**TASK PROMPT**
From the entries below, copy out every line with "upright" in it.

(SOURCE RECORDS)

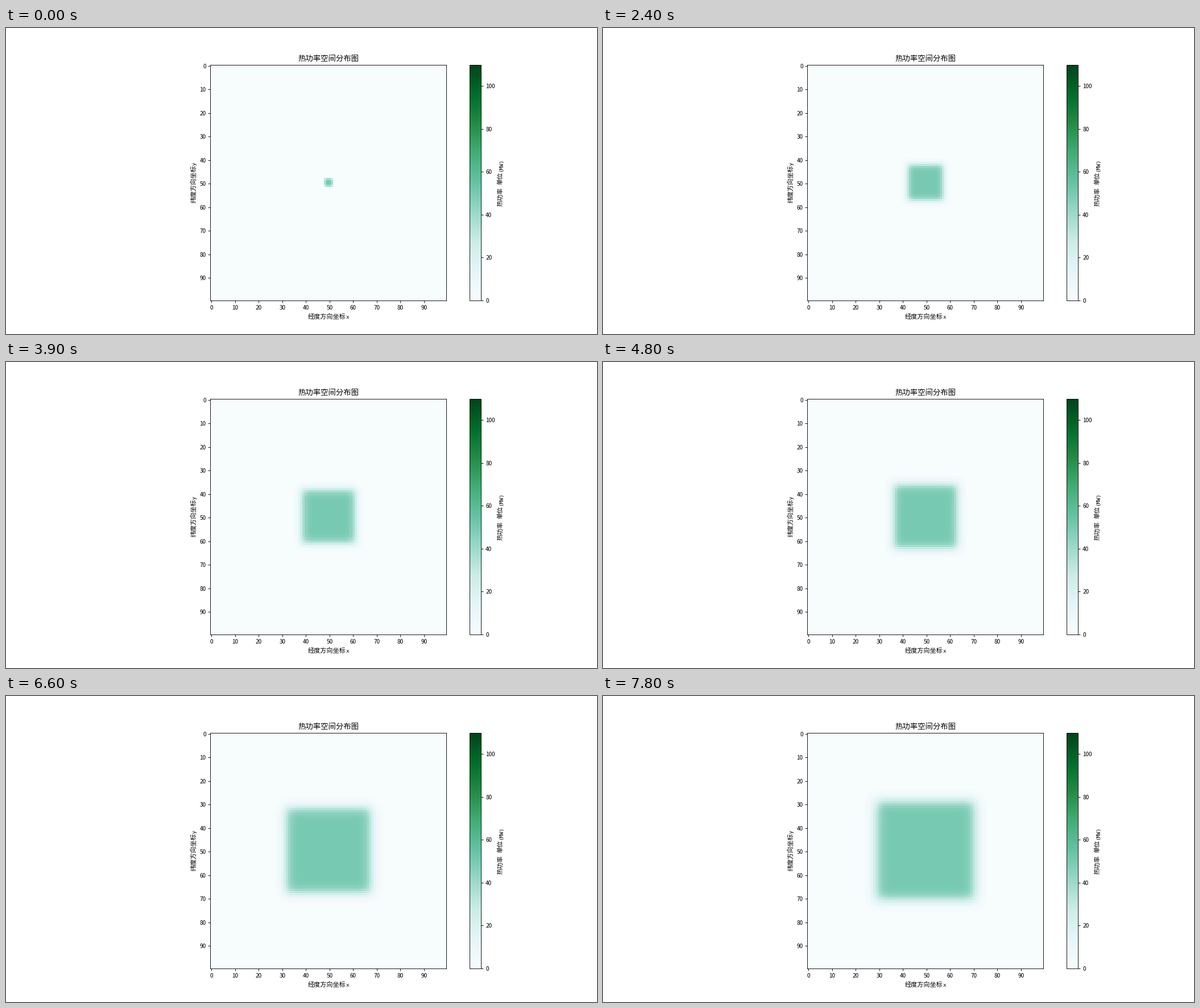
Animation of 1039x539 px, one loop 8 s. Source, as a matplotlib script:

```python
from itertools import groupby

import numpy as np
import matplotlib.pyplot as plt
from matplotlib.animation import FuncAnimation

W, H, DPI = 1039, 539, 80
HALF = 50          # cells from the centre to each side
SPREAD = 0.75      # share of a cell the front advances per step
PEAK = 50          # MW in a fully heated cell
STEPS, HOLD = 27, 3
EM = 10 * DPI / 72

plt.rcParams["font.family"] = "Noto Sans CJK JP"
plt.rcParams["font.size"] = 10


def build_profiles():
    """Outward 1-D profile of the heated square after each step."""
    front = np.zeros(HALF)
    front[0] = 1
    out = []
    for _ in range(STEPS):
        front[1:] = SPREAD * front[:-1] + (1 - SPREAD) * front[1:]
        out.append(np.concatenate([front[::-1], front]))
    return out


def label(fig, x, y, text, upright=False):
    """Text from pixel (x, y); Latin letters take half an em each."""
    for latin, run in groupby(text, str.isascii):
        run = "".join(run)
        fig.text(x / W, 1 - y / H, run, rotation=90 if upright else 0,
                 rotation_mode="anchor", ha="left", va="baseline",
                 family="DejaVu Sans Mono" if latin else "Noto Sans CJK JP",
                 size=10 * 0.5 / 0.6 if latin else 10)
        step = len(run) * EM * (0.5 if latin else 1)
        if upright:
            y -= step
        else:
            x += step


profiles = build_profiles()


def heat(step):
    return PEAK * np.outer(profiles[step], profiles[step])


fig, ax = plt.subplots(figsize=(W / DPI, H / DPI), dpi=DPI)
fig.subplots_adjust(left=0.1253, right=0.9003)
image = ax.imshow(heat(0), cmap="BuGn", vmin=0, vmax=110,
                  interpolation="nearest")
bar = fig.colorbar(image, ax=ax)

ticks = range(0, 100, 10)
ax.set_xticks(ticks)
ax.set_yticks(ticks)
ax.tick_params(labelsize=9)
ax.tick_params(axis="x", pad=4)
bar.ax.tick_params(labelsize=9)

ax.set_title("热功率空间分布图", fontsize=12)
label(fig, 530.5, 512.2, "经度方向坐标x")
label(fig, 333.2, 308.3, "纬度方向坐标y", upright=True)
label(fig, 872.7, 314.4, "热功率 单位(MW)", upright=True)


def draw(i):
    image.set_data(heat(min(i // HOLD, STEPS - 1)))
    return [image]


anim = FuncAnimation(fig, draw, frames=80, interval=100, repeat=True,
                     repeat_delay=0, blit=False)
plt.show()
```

(End SOURCE RECORDS)
(SOURCE RECORDS)

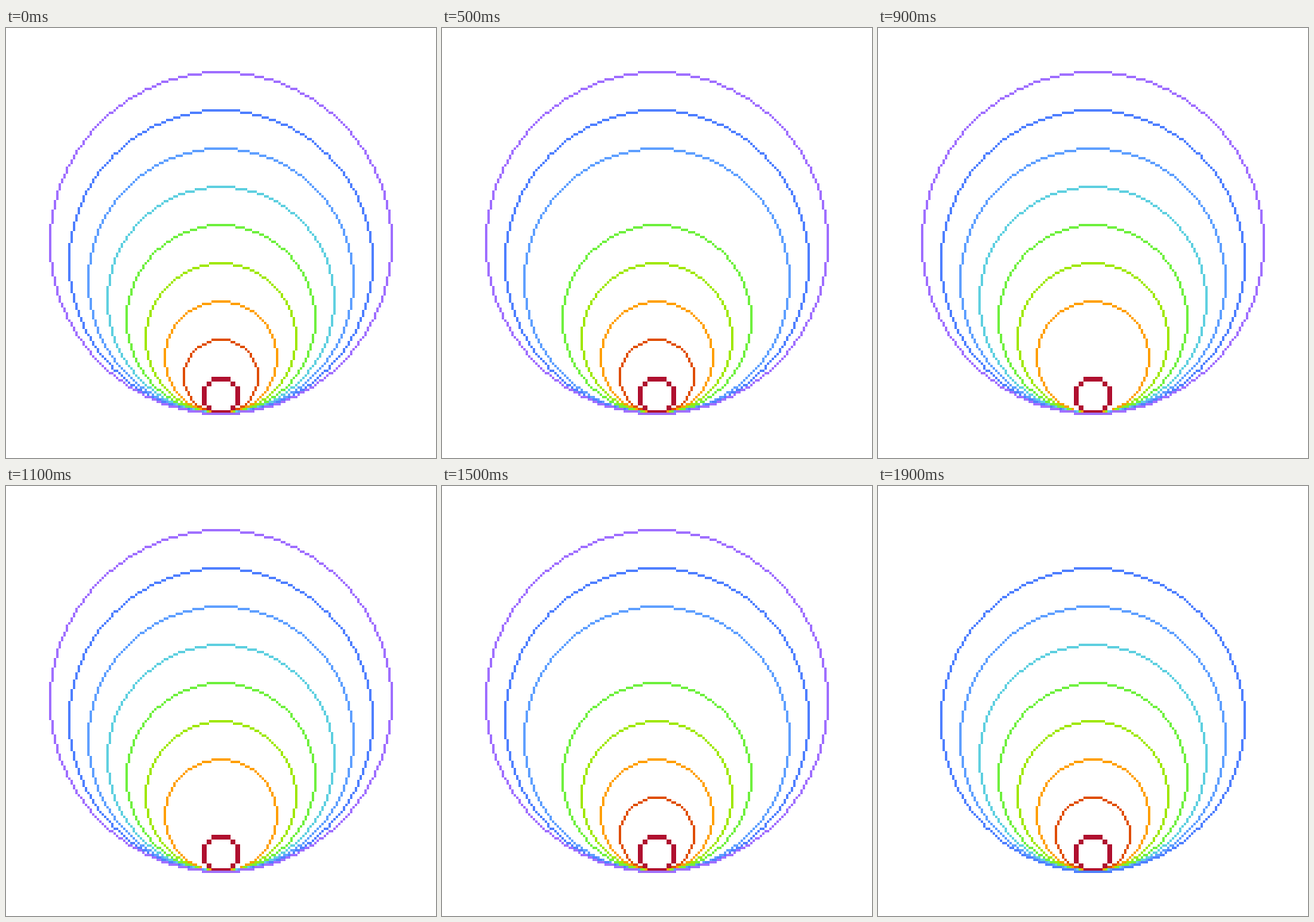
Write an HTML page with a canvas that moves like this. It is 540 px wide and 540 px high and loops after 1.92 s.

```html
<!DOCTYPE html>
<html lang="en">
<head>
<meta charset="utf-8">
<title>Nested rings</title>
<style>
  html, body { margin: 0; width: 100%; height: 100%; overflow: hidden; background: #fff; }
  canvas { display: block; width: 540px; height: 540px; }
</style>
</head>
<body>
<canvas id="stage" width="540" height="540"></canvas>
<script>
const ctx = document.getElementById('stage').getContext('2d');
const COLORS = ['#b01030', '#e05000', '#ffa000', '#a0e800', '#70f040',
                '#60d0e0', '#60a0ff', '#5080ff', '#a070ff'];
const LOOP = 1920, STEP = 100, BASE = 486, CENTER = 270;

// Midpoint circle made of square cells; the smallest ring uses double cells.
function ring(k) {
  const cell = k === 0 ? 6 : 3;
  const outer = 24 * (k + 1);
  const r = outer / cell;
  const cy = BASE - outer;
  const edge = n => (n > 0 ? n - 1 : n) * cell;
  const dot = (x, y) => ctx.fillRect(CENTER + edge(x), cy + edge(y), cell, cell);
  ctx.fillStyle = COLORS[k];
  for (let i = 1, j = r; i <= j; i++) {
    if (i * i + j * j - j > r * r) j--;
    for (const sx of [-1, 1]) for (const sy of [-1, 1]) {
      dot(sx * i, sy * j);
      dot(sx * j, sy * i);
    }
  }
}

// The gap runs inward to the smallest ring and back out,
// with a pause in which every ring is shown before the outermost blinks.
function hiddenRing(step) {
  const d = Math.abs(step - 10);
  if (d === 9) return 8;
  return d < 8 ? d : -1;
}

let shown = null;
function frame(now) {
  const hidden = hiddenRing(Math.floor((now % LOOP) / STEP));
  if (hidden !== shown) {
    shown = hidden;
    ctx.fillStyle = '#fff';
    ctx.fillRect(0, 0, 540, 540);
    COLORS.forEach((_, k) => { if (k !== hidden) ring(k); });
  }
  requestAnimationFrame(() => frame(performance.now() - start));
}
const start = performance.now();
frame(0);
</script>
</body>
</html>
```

(End SOURCE RECORDS)

**TASK RESPONSE**
def label(fig, x, y, text, upright=False):
        fig.text(x / W, 1 - y / H, run, rotation=90 if upright else 0,
        if upright:
label(fig, 333.2, 308.3, "纬度方向坐标y", upright=True)
label(fig, 872.7, 314.4, "热功率 单位(MW)", upright=True)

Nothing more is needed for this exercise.